Showing results for: Carbon footprint
This study is one of the very few that examines the GHG impacts of a selection of real life ‘self selected’ diets as opposed to those that are modelled or hypothetical. It looks specifically at the dietary patterns (based on a standard 2,000 kcal diet) of UK vegetarians, semi-vegetarians and non-vegetarians. Approximately 55,500 subjects were chosen for the study, all part of the EPIC-Oxford cohort study.
The International Trade Center’s (ITC) Trade and Environment Unit has recently released a training manual aimed at addressing climate change in the tea sector. With climate change already having an impact on both the quality and quantity of tea the manual sets out to help tea farmers and factories lower their emissions and reduce energy costs. One of the reasons for the focus on factories is that exporters are increasingly subject to requirements set by buyers and retailers to measure and reduce carbon emissions.
Since this is a complex but very interesting paper, we’ve put together a more detailed summary and explanation of the paper’s approach and findings, together with some comments in this document here. Our summary and commentary draws upon some very helpful insights from Professor Pete Smith at the University of Aberdeen and includes some useful commentary from Dr Marco Springmann at the University of Oxford – thanks to both.
This open access article from Chalmers University, Sweden, argues that unless we reduce our consumption of meat and dairy, world temperatures will continue to rise and we will be unable to meet the goal of keeping global temperatures from rising more than 2˚C.
This very interesting paper essentially argues that policies designed to incentivise production efficiencies achieve greater GHG reductions than those focusing on consumption.
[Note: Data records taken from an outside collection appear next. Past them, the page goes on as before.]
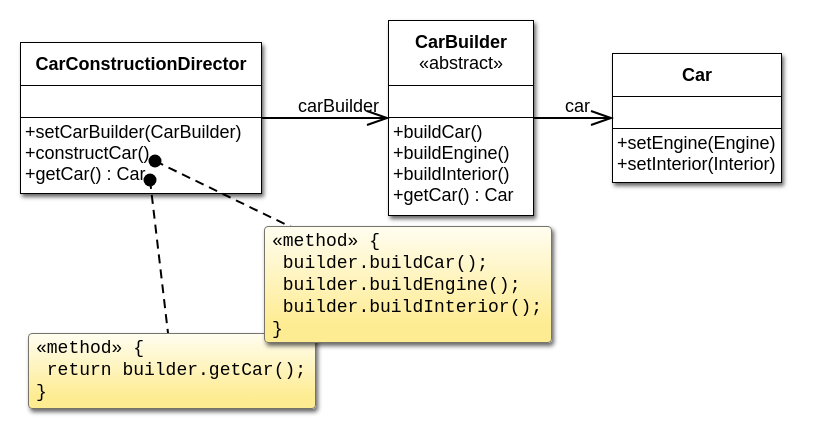
<!DOCTYPE html>
<html lang="en">
<head>
<meta charset="utf-8">
<title>Builder pattern class diagram</title>
<style>
  :root {
    --paper: #fff;
    --ink: #000;
    --note-top: #fffdf0;
    --note-bottom: #feec92;
    --note-edge: #77746a;
    --shadow: rgba(0, 0, 0, .6);
  }
  * { box-sizing: border-box; margin: 0; padding: 0; }
  html, body { width: 831px; height: 430px; overflow: hidden; background: var(--paper); }
  .diagram {
    position: relative;
    width: 831px;
    height: 430px;
    overflow: hidden;
    color: var(--ink);
    font: 18px/21px "Liberation Sans", Arial, sans-serif;
    white-space: nowrap;
  }
  .class {
    position: absolute;
    display: grid;
    background: var(--paper);
    border: 1px solid var(--ink);
    box-shadow: 2px 3px 4px var(--shadow);
  }
  .class header {
    display: flex;
    flex-direction: column;
    justify-content: center;
    text-align: center;
  }
  .class h2 { font: inherit; font-weight: bold; }
  .attributes { border: solid var(--ink); border-width: 1px 0; }
  .operations { list-style: none; padding: 4px 4px 0; }
  .director { left: 20px; top: 42px; width: 242px; height: 152px; grid-template-rows: 42px 33px 1fr; }
  .builder { left: 388px; top: 20px; width: 146px; height: 196px; grid-template-rows: 64px 33px 1fr; }
  .car { left: 612px; top: 53px; width: 170px; height: 130px; grid-template-rows: 42px 33px 1fr; }

  .links { position: absolute; left: 0; top: 0; }
  .association { fill: none; stroke: var(--ink); stroke-width: 2; }
  .anchor { stroke: var(--ink); stroke-width: 2; stroke-dasharray: 9 6; }
  .role { position: absolute; top: 96px; }
  .role-builder { left: 298px; }
  .role-car { left: 565px; }

  .note {
    position: absolute;
    padding: 3px 7px;
    font: 18px/22px "Liberation Mono", "Courier New", monospace;
    white-space: pre;
    background: linear-gradient(var(--note-top), var(--note-bottom) 85%);
    border: 1px solid var(--note-edge);
    border-radius: 4px;
    box-shadow: 2px 3px 4px var(--shadow);
  }
  .note-get { left: 28px; top: 333px; width: 288px; height: 76px; }
  .note-construct { left: 264px; top: 226px; width: 288px; height: 117px; }
</style>
</head>
<body>
<main class="diagram">
  <section class="class director">
    <header><h2>CarConstructionDirector</h2></header>
    <div class="attributes"></div>
    <ul class="operations">
      <li>+setCarBuilder(CarBuilder)</li>
      <li>+constructCar()</li>
      <li>+getCar() : Car</li>
    </ul>
  </section>

  <section class="class builder">
    <header><h2>CarBuilder</h2><p>«abstract»</p></header>
    <div class="attributes"></div>
    <ul class="operations">
      <li>+buildCar()</li>
      <li>+buildEngine()</li>
      <li>+buildInterior()</li>
      <li>+getCar() : Car</li>
    </ul>
  </section>

  <section class="class car">
    <header><h2>Car</h2></header>
    <div class="attributes"></div>
    <ul class="operations">
      <li>+setEngine(Engine)</li>
      <li>+setInterior(Interior)</li>
    </ul>
  </section>

  <svg class="links" width="831" height="430" viewBox="0 0 831 430" aria-hidden="true">
    <defs><path id="arrowhead" d="M-20-7 0 0-20 7"/></defs>
    <g class="association">
      <path d="M262 118H387"/>
      <use href="#arrowhead" x="387" y="118"/>
      <path d="M534 118H611"/>
      <use href="#arrowhead" x="611" y="118"/>
    </g>
    <g class="anchor">
      <line x1="155" y1="161" x2="291" y2="227"/>
      <line x1="150" y1="180" x2="168" y2="333"/>
    </g>
    <circle cx="155" cy="161" r="6.5"/>
    <circle cx="150" cy="180" r="6.5"/>
  </svg>

  <p class="role role-builder">carBuilder</p>
  <p class="role role-car">car</p>

  <pre class="note note-get">«method» {
 return builder.getCar();
}</pre>
  <pre class="note note-construct">«method» {
 builder.buildCar();
 builder.buildEngine();
 builder.buildInterior();
}</pre>
</main>
</body>
</html>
Moreover they do so at lower calorie ‘cost’ than consumption side measures. The abstract is given below, but we’ve produced some further explanation of the paper’s approach and findings, together with some comments in Our summary and commentary (which you can also download as a PDF below) draws upon some very helpful insights from Professor Pete Smith at the University of Aberdeen and includes some useful commentary from Dr Marco Springmann at the University of Oxford – thanks to both.
Climate policy progress assessment concludes that many countries are advancing to cut emissions at a similar rate as the UK. A report by the Global Legislators Organisation (GLOBE international) argues that only a "handful of countries" have not yet engaged with climate change as a policy problem or fail to see it as a legislative priority. Analysing the climate legislation of 66 countries (together accounting for 88 percent of greenhouse gas emissions) it finds that 62 of them have a 'flagship law'. And contrary to commonly held perceptions, it is not just rich countries that are introducing laws to tackle emissions. Countries including Ecuador, Costa Rica, Mexico, China, Indonesia, Kazakhstan, and Kenya are also taking firm legal measures.
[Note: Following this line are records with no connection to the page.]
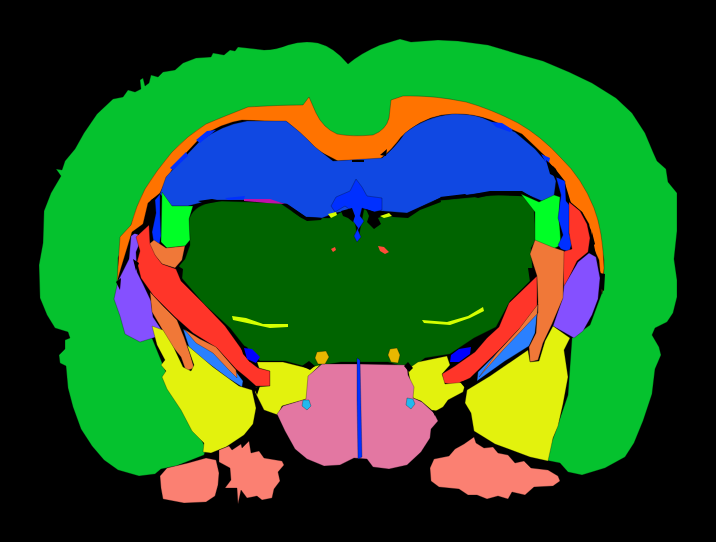
<!DOCTYPE html>
<html lang="en">
<head>
<meta charset="utf-8">
<title>Brain section atlas</title>
<style>
:root{--ground:#000;--cortex:#05c22e;--callosum:#ff7300;--hippocampus:#1048e2;--ventricle:#0030ff;--thalamus:#006400;--caudate:#00ff26;--capsule:#ff3529;--pallidum:#f07838;--claustrum:#8550ff;--amygdala:#e3f20d;--hypothalamus:#e377a2;--tract:#2a80ff;--optic:#0000ff;--base:#fb8072;--fornix:#e8b800;--nucleus:#22b8ee;--lamina:#d4ff00;--stria:#c010a8;--habenula:#ff4b38}
html,body{margin:0;background:var(--ground);overflow:hidden}
svg{display:block;width:716px;height:542px}
.region{stroke:#000;stroke-opacity:.45;stroke-width:.6;stroke-linejoin:round}
.cortex{fill:var(--cortex)}.callosum{fill:var(--callosum)}.hippocampus{fill:var(--hippocampus)}.ventricle{fill:var(--ventricle)}.thalamus{fill:var(--thalamus)}.caudate{fill:var(--caudate)}.capsule{fill:var(--capsule)}.pallidum{fill:var(--pallidum)}.claustrum{fill:var(--claustrum)}.amygdala{fill:var(--amygdala)}.hypothalamus{fill:var(--hypothalamus)}.tract{fill:var(--tract)}.optic{fill:var(--optic)}.base{fill:var(--base)}.fornix{fill:var(--fornix)}.nucleus{fill:var(--nucleus)}.lamina{fill:var(--lamina)}.stria{fill:var(--stria)}.habenula{fill:var(--habenula)}.gap{fill:var(--ground)}
</style>
</head>
<body>
<svg viewBox="0 0 716 542" role="img" aria-label="Coronal brain section with coloured regions">
<rect class="gap" width="716" height="542"/>

<g id="cortex-and-callosum">
<path class="region cortex" d="M348 64Q334 47 318 43Q303 40 288 45Q276 50 264 50L238 47L235 51L230 50L224 55L213 53L211 57L196 58L183 63L175 70L163 72L158 77L151 75L149 83L145 86L143 78L140 80L141 89L135 92L128 90L123 97L113 99L97 114L84 133L75 149L65 161L62 170L56 169L61 176L51 193L44 211L43 243L39 265L40 298L47 315L55 328L68 332L70 338L65 340L65 349L59 355L60 363L66 366L68 388L73 407L81 429L92 446L104 460L118 470L139 476L155 474L161 469L176 466L204 455L206 448L190 420L165 370L152 338L132 335L118 300L118 258L130 228L144 195L165 163L195 135L240 112L304 106L325 140L383 140L394 102L440 102L490 114L540 144L575 180L597 222L604 260L603 290L590 325L572 338L568 395L556 430L545 460L560 463L568 472L582 475L605 468L625 457L634 443L643 421L652 394L655 369L661 355L659 347L652 335L655 328L667 322L673 313L677 297L677 280L674 259L677 231L677 193L668 182L666 169L657 161L653 152L645 133L632 113L616 98L592 83L569 72L543 61L518 54L488 45L458 41L438 40L411 42L400 39L380 45Q361 53 348 64Z"/>
<path class="region callosum" d="M309 97L303 105Q280 105 248 107Q225 116 206 124Q187 136 172 152Q156 171 145 189Q136 206 131 225L120 237L117 282L121 268L132 232L143 224L148 203L160 193L174 166L201 137Q222 123 242 120L287 122Q306 138 317 150L338 161L380 159Q392 150 401 137Q420 119 442 115Q470 112 491 120L522 134L545 156L558 176L568 200L582 212L589 224L592 245L599 260L602 294L604 268Q603 231 594 208Q582 178 561 158Q541 136 518 123Q491 109 466 102Q433 95 403 96L391 100L389 118Q386 130 373 135Q352 137 337 134Q323 128 316 113Z"/>
</g>

<g id="hippocampus-and-thalamus">
<path class="region thalamus" d="M190 245L189 219Q194 204 218 201L280 203L302 218L330 218L343 211L353 210L358 240L364 209L380 217L406 216L433 201L475 197L520 193L534 208L536 240L531 248L533 278L510 301L496 327L474 338L450 354L425 358L411 369L388 362L341 362L318 366L307 367L285 361L260 361L245 347L230 328L204 304L180 276L179 266L185 259Z"/>
<path class="region hippocampus" d="M160 194L166 177L177 165L199 142Q221 125 247 121L286 121Q301 132 315 147L333 161L382 158Q395 148 405 133Q425 117 452 114Q475 113 490 121L515 132L535 149L549 165L556 181L554 196L542 201L521 192L484 193L440 198L407 213L382 211L364 207L335 213L322 218L306 217L287 204L263 200L211 200L188 206L171 206Z"/>
<path class="stria" d="M244 199L270 199L285 204L267 203L244 201Z"/>
<path class="region ventricle" d="M356 179L362 187L367 196L382 198V210L374 212L362 208L360 216L364 221L358 230L361 237L357 242L354 236L358 228L353 221L352 211L345 206L335 212L331 206L336 197L350 191Z"/>
<g class="gap">
<path d="M287 204L306 217L322 218L321 220L307 221L300 217L293 212ZM341 211L352 208L355 216L353 222L348 218L343 216ZM366 209L375 212L383 211L388 214L378 218L381 224L374 229L367 222L369 216ZM392 214L408 213L440 198L441 202L420 210L408 218L393 217ZM440 197L465 194L470 197L442 200ZM468 195L490 191L522 191L532 197L518 196L490 195L478 198ZM198 201L212 199L222 201L205 204ZM352 160H364V162H352ZM380 155L387 149L386 156Z"/>
<path d="M178 266L183 269L182 280L189 287L184 286L178 279ZM528 268L535 268L538 278L530 282Z"/>
</g>
<path class="ventricle" d="M225 198L245 196L244 199L228 200ZM196 140L207 131L216 130L200 143ZM170 168L186 152L188 156L173 170ZM491 122L502 123L513 130L510 132L496 127ZM541 154L550 158L548 166Z"/>
<path class="lamina" d="M328 214L336 212L337 215L331 218ZM380 216L389 213L392 216L384 218ZM232 316L246 318L263 324L288 324L288 327L270 328L247 323L233 320ZM422 320L447 322L468 316L483 307L484 311L470 318L450 325L424 323Z"/>
<path class="habenula" d="M331 249L335 247L336 250L333 252ZM378 246L384 247L389 252L385 254L380 251Z"/>
</g>

<g id="striatum-left">
<path class="gap" d="M144 223L151 200L160 194L158 240L148 247L132 239Z"/>
<path class="region ventricle" d="M160 194L160 214L161 236L159 246L154 244L152 232L156 213L155 200Z"/>
<path class="region caudate" d="M162 192L172 206L193 206L189 219L190 240L185 246L167 248L161 242Z"/>
<path class="region claustrum" d="M131 236L138 231L141 240L136 252L137 272L143 284L151 301L153 317L161 329L156 337L140 342L125 334L120 316L114 299L118 281L129 259L130 248Z"/>
<path class="region pallidum" d="M149 244L154 240L166 248L185 246L182 260L175 268L162 264L152 252ZM150 292L162 305L177 320L184 337L190 354L194 368L186 371L181 357L169 342L162 329L152 312Z"/>
<path class="region capsule" d="M136 237L149 225L150 244L155 255L162 264L176 269L181 281L203 303L225 326L240 347L249 361L258 368L270 371L270 386L256 386L247 378L236 369L217 348L193 333L175 317L153 295L141 278L137 262L140 251Z"/>
<path class="region tract" d="M183 329L199 340L219 352L234 369L243 381L242 387L228 378L204 360L189 347Z"/>
<path class="region pallidum" d="M184 329L200 339L216 347L236 370L237 378L228 369L213 353L196 343Z"/>
<path class="gap" d="M133 233L139 228L139 235ZM133 259L139 263L136 271ZM116 282L121 278L120 290ZM240 344L247 347L255 359L250 362L243 354Z"/>
<path class="optic" d="M244 348L252 349L260 357L256 363L247 359Z"/>
</g>

<g id="striatum-right">
<path class="gap" d="M553 166L564 180L571 203L582 212L591 230L597 260L604 285L600 292L590 250L565 254L553 245L557 185Z"/>
<path class="region caudate" d="M521 194L539 202L554 195L560 197L559 218L561 245L553 249L535 241V212Z"/>
<path class="region ventricle" d="M556 177L565 181L566 201L571 207L569 234L573 240L569 252L561 249L558 245L563 235L558 218L561 195Z"/>
<path class="region capsule" d="M569 202L580 211L587 224L590 238L588 252L577 261L564 288L562 252L572 249L569 233Z"/>
<path class="region claustrum" d="M589 253L596 257L600 278L598 299L592 315L583 331L574 338L553 326L562 300L564 286L578 262Z"/>
<path class="region capsule" d="M537 276L537 306L521 327L499 350L470 378L455 385L444 383L442 374L455 366L475 352L487 338L499 327L509 303Z"/>
<path class="region tract" d="M538 305L535 333L529 346L505 361L477 381L478 372L500 350L521 328Z"/>
<path class="region pallidum" d="M535 240L552 247L564 251L563 298L552 324L543 343L538 360L530 362L529 347L536 333L538 302L537 276L530 254ZM538 304L519 329L496 354L479 377L503 350L524 328L538 313Z"/>
<path class="gap" d="M546 160L556 169L558 178L550 174ZM592 232L595 244L591 248ZM445 358L461 348L475 345L468 356L449 364ZM600 273L605 274L604 291L600 288Z"/>
<path class="optic" d="M451 355L459 349L471 347L470 354L459 362L450 362Z"/>
</g>

<g id="amygdala-and-hypothalamus">
<path class="region amygdala" d="M152 326L163 330L174 348L183 367L191 371L194 365L187 345L213 367L239 386L252 390L256 408L253 424L244 435L226 447L211 453L203 452L204 443L192 431L181 410L167 389L162 377L166 371L161 365L165 360L157 345Z"/>
<path class="region amygdala" d="M553 326L570 338L564 350L568 377L563 404L558 426L553 438L548 461L530 457L495 444L474 431L471 413L465 403L467 390L490 376L528 350L530 362L539 361L545 341Z"/>
<path class="region amygdala" d="M257 362L283 362L307 368L320 365L309 376L307 399L282 406L278 415L264 410L255 392L256 387L270 386V371L259 368ZM408 369L418 362L447 356L450 365L442 374L445 384L466 382L463 392L448 400L443 407L434 412L421 401L413 398Z"/>
<path class="region hypothalamus" d="M308 376L322 364L357 364L407 365L408 375L414 387L413 398L422 402L434 413L438 421L431 429L430 438L421 452L407 465L389 469L373 467L367 459L354 458L340 465L324 466L307 459L295 449L285 431L277 414L283 406L306 399Z"/>
<path class="region ventricle" d="M357 358L360 360L362 457L358 459L357 400Z"/>
<path class="region fornix" d="M317 352L326 351L329 357L325 364L318 364L315 358ZM390 349L397 348L400 355L398 363L391 362L388 355Z"/>
<path class="region nucleus" d="M303 400L309 400L311 406L307 410L302 406ZM407 398L413 399L415 404L411 409L406 405Z"/>
<path class="gap" d="M302 366L309 361L315 366L310 370ZM404 366L408 362L413 368L409 372ZM254 388L260 386L257 395ZM460 382L467 380L465 388ZM432 410L438 411L435 416Z"/>
</g>

<g id="base-regions">
<path class="region base" d="M160 476L167 468L188 463L206 458L216 460L219 473L218 485L215 496L206 502L184 503L163 499L161 488Z"/>
<path class="region base" d="M219 450L229 446L232 450L241 444L242 448L249 441L251 453L259 451L264 458L282 461L284 465L278 472L280 481L274 489L272 498L262 500L257 496L247 498L241 490L238 504L237 488L225 488L231 480L230 468L219 462Z"/>
<path class="region base" d="M474 437L476 443L484 448L493 447L498 453L508 455L515 463L524 461L531 468L548 470L558 476L560 481L553 486L534 487L525 495L512 492L508 499L498 496L487 499L477 495L468 495L459 489L439 487L431 481L430 468L434 459L449 456L455 449L464 444Z"/>
</g>
</svg>
</body>
</html>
The Nordic countries collaborate in setting guidelines for dietary composition and recommended intakes of nutrients. Nordic Nutrition Recommendations 2012 is their 5th and latest publication. The recommendations emphasize food patterns and nutrient intakes that, in combination with sufficient and varied physical activity, are optimal for development and function of the body and that contribute to a reduced risk of certain diet-associated diseases.
In this podcast video from The Centre for International Governance Innovation – CIGI, David Keith, Professor of Public Policy at the Harvard Kennedy School, discusses the controversy, risks and potential benefits of climate geoengineering. Keith offers a background on solar geoengineering before addressing common criticisms. He notes that while solar geoengineering doesn't fit into current preconceptions about how we manage climate change, a moderate solar geoengineering solution could be a powerful tool in slowing the effects of climate change while dramatic emission reductions can continue. Tune in for the full discussion to learn more about this fascinating topic.
In collaboration with agricultural and environmental experts, E-CO2, McDonalds is launching a practical tool that aims to demonstrate to farmers what measures that can be taken to reduce their carbon footprint and increase their business efficiency.
This app is a greenhouse gas calculator for farming. It is aimed at companies who can use it to collate and manage supply chain emissions and for farmers for use as decision support.
A group of multinational agri-food businesses are launching a web version of the Cool Farm Tool carbon calculator this week. The launch coincides with a call for more businesses to join the newly-formed Cool Farm Institute. The tool can be accessed via the Institute’s website. More details of the launch can be accessed here.
This study published in the Proceedings of the National Academy of Sciences (PNAS), has an interesting approach to capturing changes in diets by country. It uses an ecological metric – trophic levels – to calculate different dietary patterns across different countries and to examine how these patterns - and their trophic levels – have changed over time (1961-2009).
This review article, Population, development, and climate change: links and effects on human health, discusses the results from a University College London & Leverhulme Trust Population Footprints Symposium on the linkages between population, development, climate change and health. The review, published in The Lancet, shows that while population growth is an important factor, consumers rather than people per se, drive climate change, and therefore reducing consumption represents the most effective way to reduce carbon emissions. It says that family planning (when implemented with other social and economic improvements) is one of the most effective ways of managing increases in population growth and of delivering extensive health benefits in both high and low-income countries. However when it comes to addressing climate change, demographic trends with respect to ageing, urbanisation and consumption are more significant than total population numbers. The authors conclude that reducing consumption and creating sustainable lifestyles in rich countries represent the most effective way of reducing carbon emissions and ultimately delivering health benefits.